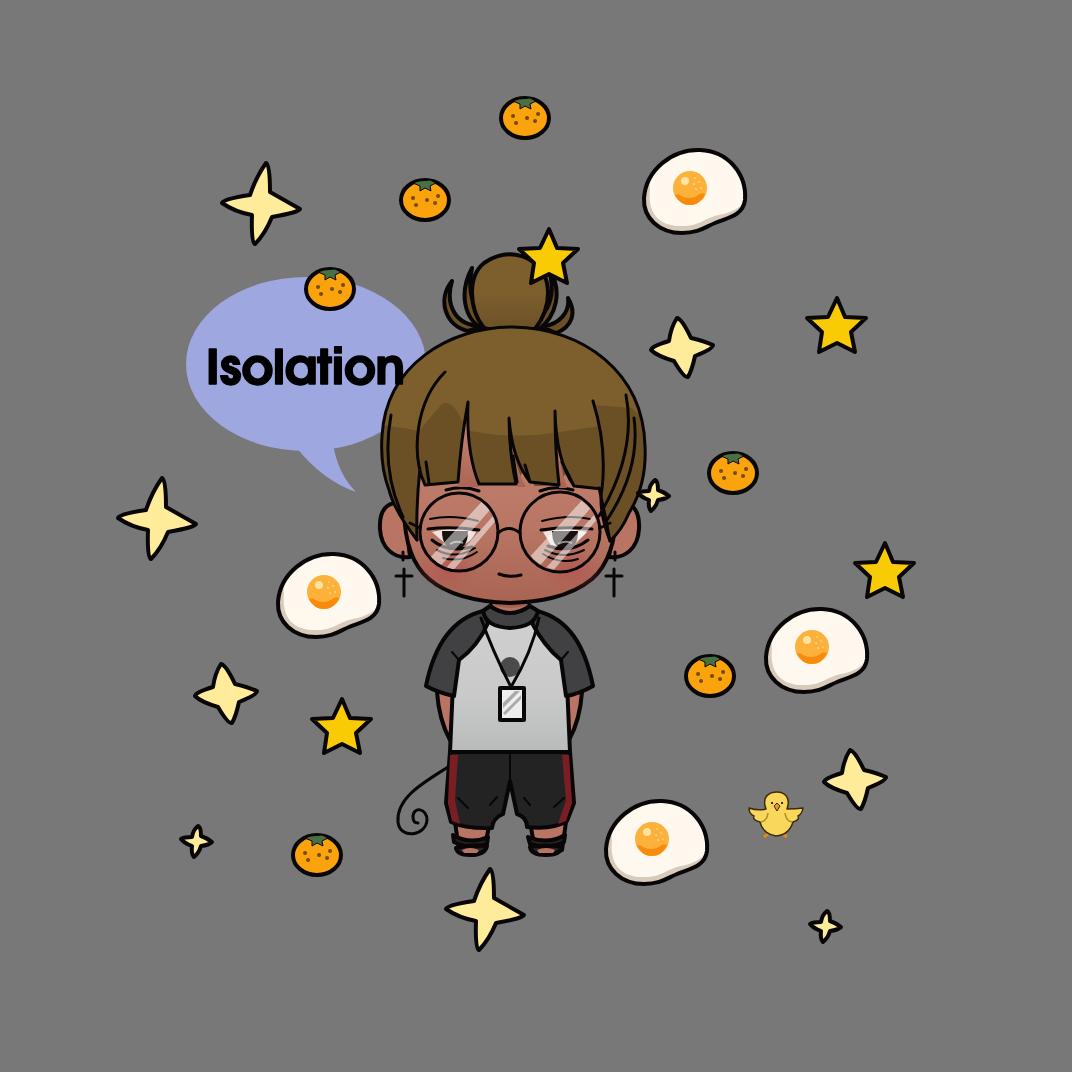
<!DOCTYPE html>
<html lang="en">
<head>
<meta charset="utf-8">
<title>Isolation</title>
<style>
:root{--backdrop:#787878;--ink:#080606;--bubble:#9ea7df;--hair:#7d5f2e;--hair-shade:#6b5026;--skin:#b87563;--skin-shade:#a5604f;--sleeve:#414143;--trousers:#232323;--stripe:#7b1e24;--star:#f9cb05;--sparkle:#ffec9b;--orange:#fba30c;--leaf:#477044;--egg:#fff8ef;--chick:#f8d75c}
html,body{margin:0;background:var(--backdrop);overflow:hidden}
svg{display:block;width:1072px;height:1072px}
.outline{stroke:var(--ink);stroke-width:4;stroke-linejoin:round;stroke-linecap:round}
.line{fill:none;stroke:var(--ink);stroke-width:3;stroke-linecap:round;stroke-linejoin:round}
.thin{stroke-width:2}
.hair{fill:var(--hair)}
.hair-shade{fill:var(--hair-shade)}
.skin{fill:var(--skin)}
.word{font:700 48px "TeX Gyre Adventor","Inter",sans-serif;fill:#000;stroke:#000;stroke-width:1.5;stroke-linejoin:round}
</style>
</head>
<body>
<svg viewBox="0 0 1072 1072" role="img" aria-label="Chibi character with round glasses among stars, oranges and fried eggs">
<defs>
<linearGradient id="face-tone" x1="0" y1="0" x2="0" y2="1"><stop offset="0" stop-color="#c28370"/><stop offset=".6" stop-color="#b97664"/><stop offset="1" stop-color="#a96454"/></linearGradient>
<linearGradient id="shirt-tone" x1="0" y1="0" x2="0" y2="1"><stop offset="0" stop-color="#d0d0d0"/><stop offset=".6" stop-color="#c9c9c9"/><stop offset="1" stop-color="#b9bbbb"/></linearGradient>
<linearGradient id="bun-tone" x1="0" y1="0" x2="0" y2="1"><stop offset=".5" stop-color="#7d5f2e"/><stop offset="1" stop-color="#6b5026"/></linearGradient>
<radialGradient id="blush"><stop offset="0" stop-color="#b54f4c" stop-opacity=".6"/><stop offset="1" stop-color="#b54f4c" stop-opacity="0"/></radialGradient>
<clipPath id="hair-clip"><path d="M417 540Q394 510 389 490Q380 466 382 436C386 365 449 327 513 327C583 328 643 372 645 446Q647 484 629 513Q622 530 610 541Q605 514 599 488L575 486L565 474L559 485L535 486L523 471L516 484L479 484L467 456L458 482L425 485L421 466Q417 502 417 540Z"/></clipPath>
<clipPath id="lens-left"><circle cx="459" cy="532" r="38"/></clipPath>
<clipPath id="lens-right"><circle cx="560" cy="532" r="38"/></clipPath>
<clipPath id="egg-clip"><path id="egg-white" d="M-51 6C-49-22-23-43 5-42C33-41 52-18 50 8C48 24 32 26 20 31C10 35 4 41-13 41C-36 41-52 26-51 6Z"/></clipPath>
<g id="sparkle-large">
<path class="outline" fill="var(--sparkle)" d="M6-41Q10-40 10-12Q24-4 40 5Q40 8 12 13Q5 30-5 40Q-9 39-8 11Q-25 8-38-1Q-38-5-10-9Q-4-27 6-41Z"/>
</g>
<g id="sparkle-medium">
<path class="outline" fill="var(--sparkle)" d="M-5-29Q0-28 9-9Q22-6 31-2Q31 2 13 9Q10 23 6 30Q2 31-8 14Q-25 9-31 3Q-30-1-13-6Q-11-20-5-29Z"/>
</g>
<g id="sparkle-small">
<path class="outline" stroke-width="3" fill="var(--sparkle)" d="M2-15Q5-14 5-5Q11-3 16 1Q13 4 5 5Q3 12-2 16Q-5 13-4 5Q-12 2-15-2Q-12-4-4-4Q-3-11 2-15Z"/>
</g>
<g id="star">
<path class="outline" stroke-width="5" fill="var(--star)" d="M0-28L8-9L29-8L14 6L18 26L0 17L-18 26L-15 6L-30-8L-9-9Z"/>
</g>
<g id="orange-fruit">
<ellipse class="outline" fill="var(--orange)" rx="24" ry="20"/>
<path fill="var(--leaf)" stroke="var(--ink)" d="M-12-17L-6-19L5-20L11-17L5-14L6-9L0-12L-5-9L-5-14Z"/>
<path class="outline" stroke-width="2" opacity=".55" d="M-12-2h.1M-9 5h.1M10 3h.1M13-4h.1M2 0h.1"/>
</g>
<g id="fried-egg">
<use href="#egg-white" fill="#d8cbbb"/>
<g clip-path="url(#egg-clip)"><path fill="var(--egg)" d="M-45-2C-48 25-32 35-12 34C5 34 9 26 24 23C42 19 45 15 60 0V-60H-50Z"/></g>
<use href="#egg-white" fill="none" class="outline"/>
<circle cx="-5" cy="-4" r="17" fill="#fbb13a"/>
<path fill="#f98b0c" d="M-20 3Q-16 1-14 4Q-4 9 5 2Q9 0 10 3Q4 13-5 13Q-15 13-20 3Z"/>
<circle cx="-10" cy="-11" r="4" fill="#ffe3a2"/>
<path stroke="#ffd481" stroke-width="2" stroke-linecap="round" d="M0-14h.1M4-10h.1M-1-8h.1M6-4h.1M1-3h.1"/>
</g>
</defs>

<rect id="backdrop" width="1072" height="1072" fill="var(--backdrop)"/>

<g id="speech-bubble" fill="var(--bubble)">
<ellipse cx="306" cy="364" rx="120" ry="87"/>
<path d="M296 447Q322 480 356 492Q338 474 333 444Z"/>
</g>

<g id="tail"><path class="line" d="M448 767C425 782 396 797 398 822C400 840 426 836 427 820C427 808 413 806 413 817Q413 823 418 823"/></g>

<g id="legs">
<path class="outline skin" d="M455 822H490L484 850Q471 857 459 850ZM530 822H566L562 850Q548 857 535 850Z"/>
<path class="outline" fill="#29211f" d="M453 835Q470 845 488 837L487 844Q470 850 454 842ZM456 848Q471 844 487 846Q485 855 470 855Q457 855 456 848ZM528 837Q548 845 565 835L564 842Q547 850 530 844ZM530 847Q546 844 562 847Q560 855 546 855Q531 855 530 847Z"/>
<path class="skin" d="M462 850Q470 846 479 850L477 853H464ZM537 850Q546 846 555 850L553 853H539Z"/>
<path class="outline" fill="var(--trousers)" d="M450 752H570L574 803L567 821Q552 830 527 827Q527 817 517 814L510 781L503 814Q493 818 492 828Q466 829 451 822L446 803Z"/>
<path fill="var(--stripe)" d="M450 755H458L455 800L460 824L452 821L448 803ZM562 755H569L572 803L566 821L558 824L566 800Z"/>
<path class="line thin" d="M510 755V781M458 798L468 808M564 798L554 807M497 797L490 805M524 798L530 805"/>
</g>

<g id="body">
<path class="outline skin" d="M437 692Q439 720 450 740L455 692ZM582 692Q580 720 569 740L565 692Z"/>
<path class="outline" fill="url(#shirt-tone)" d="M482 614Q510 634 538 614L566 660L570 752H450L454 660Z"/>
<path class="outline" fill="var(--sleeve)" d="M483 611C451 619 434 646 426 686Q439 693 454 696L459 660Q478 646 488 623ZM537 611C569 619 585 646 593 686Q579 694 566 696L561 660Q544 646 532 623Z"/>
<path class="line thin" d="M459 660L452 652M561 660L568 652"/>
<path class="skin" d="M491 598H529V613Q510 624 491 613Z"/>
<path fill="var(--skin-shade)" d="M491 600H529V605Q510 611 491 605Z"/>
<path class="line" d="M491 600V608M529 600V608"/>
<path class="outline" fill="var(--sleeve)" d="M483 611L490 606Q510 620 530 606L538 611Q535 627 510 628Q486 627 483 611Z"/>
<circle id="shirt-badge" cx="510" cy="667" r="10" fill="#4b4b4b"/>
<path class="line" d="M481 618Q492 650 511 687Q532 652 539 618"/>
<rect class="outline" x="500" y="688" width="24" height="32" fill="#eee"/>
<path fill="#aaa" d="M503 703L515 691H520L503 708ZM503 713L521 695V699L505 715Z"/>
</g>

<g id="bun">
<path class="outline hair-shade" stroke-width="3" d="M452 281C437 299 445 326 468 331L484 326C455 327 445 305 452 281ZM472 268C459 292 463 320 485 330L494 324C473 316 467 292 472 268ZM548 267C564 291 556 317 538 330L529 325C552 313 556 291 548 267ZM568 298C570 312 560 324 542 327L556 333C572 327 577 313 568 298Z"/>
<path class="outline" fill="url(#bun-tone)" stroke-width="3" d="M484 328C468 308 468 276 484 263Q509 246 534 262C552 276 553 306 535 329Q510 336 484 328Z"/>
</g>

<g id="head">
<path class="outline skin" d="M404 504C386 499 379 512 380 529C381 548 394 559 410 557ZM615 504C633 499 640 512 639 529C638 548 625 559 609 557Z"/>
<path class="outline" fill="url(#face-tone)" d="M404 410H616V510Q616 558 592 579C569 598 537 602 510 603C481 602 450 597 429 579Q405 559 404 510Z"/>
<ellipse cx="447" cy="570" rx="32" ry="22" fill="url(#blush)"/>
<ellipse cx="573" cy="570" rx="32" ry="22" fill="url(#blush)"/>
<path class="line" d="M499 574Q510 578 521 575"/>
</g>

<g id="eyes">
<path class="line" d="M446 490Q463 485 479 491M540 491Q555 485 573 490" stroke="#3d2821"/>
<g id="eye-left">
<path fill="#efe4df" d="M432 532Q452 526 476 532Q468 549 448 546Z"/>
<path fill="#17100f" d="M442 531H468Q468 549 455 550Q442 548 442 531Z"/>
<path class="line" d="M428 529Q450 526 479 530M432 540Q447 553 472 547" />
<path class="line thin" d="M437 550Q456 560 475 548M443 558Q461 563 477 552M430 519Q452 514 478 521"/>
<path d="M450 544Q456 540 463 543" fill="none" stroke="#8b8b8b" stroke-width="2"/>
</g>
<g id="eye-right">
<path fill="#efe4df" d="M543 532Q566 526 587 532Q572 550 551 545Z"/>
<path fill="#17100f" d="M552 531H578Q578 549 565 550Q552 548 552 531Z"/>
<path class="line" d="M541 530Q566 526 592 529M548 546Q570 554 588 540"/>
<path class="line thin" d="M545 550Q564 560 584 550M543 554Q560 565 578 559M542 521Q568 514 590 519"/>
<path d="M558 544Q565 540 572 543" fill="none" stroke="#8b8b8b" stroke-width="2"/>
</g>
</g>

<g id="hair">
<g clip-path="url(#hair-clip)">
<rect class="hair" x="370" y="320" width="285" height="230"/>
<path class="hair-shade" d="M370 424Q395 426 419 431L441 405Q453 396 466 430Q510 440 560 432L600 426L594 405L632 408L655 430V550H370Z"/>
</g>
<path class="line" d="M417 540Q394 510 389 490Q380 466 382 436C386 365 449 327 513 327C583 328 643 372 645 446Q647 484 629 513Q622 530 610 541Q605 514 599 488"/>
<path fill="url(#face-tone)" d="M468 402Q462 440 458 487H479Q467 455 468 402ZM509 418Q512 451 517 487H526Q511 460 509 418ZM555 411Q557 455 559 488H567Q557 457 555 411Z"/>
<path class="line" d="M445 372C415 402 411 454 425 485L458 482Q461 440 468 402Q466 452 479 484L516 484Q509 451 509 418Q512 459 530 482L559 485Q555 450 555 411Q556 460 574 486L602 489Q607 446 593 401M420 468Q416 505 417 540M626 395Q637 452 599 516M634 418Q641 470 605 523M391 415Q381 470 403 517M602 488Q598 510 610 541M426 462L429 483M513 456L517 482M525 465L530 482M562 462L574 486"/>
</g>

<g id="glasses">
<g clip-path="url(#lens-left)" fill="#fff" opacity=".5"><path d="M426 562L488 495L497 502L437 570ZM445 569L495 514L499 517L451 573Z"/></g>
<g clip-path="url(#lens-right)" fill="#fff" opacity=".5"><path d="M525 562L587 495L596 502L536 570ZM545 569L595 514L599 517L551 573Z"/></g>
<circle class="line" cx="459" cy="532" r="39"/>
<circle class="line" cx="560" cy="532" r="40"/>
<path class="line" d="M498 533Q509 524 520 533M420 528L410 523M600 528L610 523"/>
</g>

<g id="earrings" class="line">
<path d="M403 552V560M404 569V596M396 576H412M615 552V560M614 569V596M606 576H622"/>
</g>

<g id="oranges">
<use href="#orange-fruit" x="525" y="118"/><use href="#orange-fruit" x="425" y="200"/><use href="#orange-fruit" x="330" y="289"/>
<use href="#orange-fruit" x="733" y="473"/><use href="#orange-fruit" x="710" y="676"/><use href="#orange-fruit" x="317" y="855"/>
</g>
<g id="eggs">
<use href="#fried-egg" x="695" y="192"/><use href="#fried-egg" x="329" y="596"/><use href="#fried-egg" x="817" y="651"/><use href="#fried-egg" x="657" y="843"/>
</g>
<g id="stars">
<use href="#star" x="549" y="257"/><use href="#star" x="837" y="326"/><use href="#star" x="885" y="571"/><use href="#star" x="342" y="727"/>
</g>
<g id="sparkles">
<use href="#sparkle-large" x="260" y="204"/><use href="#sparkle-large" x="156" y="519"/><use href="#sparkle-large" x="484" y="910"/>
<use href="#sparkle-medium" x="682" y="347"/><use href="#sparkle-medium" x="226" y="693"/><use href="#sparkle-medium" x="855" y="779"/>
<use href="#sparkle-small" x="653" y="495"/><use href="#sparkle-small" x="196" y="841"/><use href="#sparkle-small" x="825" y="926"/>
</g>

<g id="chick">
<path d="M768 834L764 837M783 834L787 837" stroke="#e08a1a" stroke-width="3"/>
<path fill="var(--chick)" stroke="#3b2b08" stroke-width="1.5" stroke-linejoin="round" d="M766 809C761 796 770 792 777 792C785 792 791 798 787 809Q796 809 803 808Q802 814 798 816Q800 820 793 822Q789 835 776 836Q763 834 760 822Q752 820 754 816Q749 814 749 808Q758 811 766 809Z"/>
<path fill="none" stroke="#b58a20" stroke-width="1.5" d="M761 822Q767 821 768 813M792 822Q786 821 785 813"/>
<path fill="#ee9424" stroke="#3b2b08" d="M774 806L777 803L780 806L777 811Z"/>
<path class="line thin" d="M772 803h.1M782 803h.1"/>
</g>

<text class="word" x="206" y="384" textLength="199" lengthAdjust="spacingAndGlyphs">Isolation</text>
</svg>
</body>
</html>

= = =

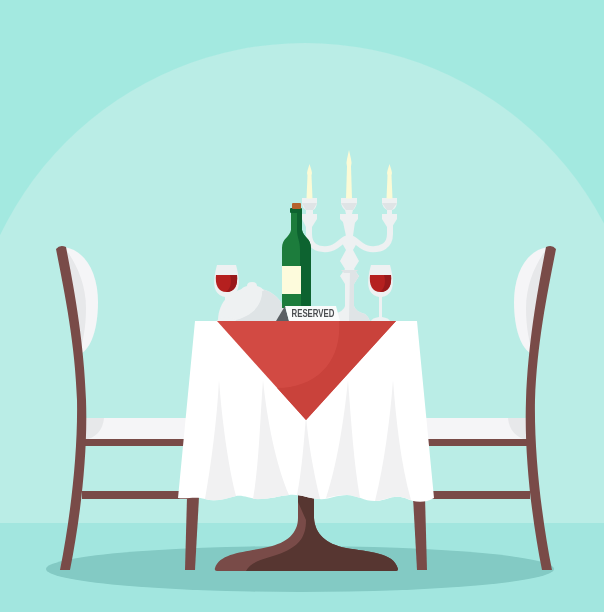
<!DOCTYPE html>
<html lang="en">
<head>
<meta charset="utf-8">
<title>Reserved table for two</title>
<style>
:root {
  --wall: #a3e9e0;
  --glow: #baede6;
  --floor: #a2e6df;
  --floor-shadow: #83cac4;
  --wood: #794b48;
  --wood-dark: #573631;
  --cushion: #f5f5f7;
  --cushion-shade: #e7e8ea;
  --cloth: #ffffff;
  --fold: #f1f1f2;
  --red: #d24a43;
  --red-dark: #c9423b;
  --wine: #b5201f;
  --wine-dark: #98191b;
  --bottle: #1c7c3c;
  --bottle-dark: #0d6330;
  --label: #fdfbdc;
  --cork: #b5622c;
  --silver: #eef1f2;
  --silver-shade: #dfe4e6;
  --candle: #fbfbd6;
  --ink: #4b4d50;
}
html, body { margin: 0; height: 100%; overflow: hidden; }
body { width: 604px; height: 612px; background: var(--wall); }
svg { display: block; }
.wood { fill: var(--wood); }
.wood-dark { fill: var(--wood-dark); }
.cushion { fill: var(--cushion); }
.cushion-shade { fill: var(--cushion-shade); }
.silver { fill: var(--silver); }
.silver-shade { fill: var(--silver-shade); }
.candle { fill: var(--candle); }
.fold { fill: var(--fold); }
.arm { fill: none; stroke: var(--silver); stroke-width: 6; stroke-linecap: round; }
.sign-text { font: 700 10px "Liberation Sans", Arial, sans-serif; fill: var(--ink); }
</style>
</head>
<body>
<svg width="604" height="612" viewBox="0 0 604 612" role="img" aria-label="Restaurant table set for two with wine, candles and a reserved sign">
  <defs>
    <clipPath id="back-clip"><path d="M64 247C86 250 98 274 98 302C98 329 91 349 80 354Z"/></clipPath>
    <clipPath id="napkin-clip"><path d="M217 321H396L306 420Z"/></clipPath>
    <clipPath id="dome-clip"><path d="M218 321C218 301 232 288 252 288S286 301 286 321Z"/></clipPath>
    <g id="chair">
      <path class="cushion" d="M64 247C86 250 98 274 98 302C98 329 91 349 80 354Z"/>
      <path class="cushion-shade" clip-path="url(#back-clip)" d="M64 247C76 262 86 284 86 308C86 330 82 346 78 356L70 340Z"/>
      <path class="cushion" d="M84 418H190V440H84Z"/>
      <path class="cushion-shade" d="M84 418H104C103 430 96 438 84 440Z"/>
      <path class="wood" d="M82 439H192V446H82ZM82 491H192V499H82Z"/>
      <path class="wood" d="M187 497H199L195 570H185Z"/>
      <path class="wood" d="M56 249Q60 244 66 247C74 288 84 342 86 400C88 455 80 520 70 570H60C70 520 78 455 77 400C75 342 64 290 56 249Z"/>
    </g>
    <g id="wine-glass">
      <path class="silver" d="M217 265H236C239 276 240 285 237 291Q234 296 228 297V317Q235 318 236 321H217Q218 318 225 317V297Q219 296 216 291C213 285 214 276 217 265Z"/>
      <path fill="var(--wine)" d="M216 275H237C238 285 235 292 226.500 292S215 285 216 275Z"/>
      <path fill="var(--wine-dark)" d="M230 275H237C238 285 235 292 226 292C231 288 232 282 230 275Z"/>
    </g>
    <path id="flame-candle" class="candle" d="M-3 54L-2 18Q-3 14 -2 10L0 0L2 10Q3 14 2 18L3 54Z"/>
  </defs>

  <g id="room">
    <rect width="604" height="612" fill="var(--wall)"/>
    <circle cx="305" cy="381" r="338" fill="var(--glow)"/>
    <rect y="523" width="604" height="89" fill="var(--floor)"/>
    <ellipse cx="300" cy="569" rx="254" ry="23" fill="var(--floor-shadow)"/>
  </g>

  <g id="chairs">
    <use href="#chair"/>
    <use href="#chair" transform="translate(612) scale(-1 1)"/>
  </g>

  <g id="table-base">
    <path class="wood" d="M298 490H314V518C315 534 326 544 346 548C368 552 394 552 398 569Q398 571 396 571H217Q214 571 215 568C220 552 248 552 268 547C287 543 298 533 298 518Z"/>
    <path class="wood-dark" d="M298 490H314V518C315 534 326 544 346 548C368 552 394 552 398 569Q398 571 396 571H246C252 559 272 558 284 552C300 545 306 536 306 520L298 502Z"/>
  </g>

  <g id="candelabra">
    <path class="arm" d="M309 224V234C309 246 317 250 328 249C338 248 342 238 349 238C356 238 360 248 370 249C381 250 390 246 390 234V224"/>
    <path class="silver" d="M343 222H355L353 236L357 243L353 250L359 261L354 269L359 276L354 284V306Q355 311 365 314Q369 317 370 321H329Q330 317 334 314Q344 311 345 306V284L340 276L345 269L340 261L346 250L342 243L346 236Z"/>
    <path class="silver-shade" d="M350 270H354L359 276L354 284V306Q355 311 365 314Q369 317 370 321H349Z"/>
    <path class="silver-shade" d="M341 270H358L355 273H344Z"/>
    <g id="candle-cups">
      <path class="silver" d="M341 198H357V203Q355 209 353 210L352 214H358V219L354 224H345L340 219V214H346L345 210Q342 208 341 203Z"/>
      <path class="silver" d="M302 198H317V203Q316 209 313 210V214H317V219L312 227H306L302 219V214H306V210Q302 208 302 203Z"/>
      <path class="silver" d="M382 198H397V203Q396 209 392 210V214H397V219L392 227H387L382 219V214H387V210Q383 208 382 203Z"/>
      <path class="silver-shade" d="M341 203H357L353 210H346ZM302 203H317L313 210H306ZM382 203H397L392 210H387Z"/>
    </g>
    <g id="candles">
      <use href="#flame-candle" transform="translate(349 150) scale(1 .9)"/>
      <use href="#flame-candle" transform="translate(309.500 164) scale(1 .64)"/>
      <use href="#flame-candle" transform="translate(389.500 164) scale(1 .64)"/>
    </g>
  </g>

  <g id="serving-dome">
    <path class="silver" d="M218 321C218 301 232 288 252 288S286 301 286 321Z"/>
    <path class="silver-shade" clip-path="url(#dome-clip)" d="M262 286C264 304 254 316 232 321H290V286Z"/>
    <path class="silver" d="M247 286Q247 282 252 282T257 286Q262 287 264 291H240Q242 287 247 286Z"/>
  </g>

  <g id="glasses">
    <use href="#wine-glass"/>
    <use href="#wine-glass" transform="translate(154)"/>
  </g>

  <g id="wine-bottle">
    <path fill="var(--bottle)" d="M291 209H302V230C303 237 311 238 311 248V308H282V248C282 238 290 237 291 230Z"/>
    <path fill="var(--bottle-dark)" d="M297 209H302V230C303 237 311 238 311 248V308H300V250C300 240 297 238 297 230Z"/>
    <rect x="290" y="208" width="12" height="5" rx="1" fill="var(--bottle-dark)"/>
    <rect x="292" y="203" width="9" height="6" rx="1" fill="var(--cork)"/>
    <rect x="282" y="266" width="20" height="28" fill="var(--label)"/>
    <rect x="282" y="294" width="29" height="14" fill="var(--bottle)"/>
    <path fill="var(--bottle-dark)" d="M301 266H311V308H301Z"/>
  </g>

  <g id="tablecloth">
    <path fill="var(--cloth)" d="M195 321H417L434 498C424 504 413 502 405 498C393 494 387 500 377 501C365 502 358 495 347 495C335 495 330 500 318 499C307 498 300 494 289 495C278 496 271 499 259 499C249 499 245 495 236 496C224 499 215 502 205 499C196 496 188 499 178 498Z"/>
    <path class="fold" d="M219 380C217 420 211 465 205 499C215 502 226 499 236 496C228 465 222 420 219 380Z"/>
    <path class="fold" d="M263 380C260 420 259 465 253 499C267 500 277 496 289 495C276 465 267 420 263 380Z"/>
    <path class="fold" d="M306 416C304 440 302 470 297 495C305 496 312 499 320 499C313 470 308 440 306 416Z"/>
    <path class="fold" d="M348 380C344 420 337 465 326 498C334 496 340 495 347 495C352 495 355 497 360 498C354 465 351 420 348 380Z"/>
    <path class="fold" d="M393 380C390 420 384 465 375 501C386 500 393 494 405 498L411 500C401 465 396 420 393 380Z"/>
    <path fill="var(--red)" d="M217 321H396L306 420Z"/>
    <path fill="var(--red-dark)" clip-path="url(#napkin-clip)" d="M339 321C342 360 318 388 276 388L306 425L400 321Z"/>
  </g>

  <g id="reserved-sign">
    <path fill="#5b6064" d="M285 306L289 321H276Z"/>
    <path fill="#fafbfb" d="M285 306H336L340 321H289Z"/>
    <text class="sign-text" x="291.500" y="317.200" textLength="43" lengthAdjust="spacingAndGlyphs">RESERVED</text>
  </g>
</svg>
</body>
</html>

= = =

> **ABOUT THIS EXERCISE**: Pick each line holding the word "bottle" out of the listing.

> **PROBLEM SOLUTION**:
  --bottle: #1c7c3c;
  --bottle-dark: #0d6330;
  <g id="wine-bottle">
    <path fill="var(--bottle)" d="M291 209H302V230C303 237 311 238 311 248V308H282V248C282 238 290 237 291 230Z"/>
    <path fill="var(--bottle-dark)" d="M297 209H302V230C303 237 311 238 311 248V308H300V250C300 240 297 238 297 230Z"/>
    <rect x="290" y="208" width="12" height="5" rx="1" fill="var(--bottle-dark)"/>
    <rect x="282" y="294" width="29" height="14" fill="var(--bottle)"/>
    <path fill="var(--bottle-dark)" d="M301 266H311V308H301Z"/>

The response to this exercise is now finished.